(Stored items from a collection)
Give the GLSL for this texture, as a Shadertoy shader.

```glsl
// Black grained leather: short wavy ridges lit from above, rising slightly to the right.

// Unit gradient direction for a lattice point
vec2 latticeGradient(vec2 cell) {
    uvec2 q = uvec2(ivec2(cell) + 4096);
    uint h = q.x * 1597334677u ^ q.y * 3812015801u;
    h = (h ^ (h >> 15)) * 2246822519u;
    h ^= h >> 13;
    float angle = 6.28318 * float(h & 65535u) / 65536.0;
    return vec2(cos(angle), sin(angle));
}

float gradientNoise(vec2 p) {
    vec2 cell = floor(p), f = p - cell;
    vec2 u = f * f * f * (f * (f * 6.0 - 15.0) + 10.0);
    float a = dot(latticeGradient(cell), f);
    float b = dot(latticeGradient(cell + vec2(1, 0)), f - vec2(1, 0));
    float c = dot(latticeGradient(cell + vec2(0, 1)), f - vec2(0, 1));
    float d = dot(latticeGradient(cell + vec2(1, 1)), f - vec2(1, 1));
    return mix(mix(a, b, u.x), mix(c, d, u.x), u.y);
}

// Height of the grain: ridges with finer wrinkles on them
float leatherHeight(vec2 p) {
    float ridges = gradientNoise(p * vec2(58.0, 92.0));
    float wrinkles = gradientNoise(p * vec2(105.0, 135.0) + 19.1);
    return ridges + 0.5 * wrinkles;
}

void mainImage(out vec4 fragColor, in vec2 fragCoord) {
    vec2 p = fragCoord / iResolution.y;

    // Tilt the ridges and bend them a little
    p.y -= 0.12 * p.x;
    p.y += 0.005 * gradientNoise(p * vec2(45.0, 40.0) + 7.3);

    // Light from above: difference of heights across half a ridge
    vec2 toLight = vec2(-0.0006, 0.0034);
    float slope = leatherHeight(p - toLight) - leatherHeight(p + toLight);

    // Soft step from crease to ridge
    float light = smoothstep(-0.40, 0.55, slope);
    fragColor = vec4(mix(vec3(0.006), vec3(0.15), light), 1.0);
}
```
* * *
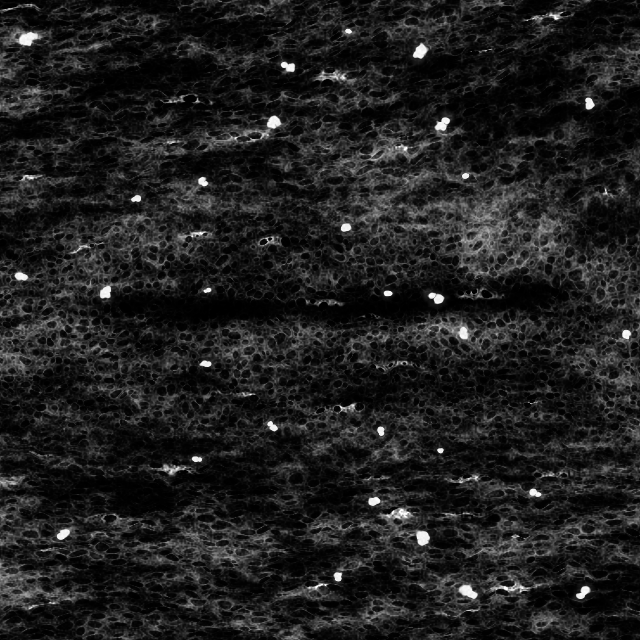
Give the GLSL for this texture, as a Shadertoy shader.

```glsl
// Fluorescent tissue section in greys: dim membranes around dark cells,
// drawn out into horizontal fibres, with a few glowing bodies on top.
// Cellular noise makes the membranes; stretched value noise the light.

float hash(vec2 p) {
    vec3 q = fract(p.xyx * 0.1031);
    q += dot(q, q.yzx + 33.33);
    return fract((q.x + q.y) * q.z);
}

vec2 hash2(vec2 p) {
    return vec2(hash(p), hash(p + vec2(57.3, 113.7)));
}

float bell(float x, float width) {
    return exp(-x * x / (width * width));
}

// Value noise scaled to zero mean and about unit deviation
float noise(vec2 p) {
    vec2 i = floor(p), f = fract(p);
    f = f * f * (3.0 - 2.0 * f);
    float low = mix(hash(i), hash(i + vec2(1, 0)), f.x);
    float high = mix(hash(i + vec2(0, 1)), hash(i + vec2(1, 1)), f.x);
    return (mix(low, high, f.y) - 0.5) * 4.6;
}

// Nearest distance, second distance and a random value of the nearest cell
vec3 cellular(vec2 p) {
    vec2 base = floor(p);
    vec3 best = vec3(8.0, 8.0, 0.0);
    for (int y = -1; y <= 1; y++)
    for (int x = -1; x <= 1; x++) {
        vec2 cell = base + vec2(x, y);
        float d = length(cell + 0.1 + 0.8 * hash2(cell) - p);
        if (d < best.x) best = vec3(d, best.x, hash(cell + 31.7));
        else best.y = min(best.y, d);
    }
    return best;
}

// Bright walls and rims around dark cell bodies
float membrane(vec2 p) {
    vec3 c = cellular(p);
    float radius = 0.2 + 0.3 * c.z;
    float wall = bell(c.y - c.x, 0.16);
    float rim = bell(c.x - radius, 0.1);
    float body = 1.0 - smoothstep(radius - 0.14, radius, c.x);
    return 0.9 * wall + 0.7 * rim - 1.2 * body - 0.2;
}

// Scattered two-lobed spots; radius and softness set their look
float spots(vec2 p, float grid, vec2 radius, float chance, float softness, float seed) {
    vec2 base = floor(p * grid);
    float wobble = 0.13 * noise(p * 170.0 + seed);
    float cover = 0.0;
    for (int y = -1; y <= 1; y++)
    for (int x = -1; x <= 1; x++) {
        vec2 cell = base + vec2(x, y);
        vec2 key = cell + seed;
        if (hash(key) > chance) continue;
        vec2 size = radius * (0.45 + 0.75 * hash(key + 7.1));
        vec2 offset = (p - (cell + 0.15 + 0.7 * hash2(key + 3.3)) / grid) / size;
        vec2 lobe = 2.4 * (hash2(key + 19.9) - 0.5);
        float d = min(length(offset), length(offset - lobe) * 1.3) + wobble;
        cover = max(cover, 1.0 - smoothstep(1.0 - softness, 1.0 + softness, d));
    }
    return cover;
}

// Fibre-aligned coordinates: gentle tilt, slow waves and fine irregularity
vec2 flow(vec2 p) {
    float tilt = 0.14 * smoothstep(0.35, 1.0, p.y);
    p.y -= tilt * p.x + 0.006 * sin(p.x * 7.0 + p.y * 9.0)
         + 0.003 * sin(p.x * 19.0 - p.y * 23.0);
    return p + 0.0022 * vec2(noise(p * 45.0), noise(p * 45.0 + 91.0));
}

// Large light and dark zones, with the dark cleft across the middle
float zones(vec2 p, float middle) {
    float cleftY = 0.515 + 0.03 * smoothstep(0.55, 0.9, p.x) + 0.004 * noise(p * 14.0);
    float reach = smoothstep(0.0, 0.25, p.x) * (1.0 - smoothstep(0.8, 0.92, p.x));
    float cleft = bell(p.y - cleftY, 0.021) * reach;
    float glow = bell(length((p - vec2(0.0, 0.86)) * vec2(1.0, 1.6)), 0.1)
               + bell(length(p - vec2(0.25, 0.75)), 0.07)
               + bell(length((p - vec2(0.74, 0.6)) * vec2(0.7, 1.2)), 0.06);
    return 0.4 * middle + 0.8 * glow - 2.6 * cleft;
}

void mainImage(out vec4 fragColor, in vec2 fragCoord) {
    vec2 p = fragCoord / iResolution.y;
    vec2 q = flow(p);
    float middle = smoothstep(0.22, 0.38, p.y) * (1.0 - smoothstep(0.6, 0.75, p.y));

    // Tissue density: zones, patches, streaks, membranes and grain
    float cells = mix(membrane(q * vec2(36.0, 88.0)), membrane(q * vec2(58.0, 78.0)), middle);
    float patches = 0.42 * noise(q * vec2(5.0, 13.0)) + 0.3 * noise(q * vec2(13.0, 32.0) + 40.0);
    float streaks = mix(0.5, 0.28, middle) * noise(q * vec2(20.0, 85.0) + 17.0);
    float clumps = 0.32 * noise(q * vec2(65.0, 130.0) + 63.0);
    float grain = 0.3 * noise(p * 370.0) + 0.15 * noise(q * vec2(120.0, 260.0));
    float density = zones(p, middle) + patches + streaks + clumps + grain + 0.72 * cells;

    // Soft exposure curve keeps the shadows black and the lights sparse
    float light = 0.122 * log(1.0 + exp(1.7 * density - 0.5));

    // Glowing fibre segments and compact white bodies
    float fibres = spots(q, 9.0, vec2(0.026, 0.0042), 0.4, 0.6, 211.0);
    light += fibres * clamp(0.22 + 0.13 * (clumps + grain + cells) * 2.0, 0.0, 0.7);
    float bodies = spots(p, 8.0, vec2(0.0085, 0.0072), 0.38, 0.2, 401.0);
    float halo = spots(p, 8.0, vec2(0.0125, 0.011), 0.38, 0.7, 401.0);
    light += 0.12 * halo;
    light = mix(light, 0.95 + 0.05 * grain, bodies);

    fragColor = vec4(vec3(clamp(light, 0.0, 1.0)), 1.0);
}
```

▸ Requirement: Identify the lines above that contain the word "return", then copy them.

▸ Written reply:
    return vec2(cos(angle), sin(angle));
    return mix(mix(a, b, u.x), mix(c, d, u.x), u.y);
    return ridges + 0.5 * wrinkles;
    return fract((q.x + q.y) * q.z);
    return vec2(hash(p), hash(p + vec2(57.3, 113.7)));
    return exp(-x * x / (width * width));
    return (mix(low, high, f.y) - 0.5) * 4.6;
    return best;
    return 0.9 * wall + 0.7 * rim - 1.2 * body - 0.2;
    return cover;
    return p + 0.0022 * vec2(noise(p * 45.0), noise(p * 45.0 + 91.0));
    return 0.4 * middle + 0.8 * glow - 2.6 * cleft;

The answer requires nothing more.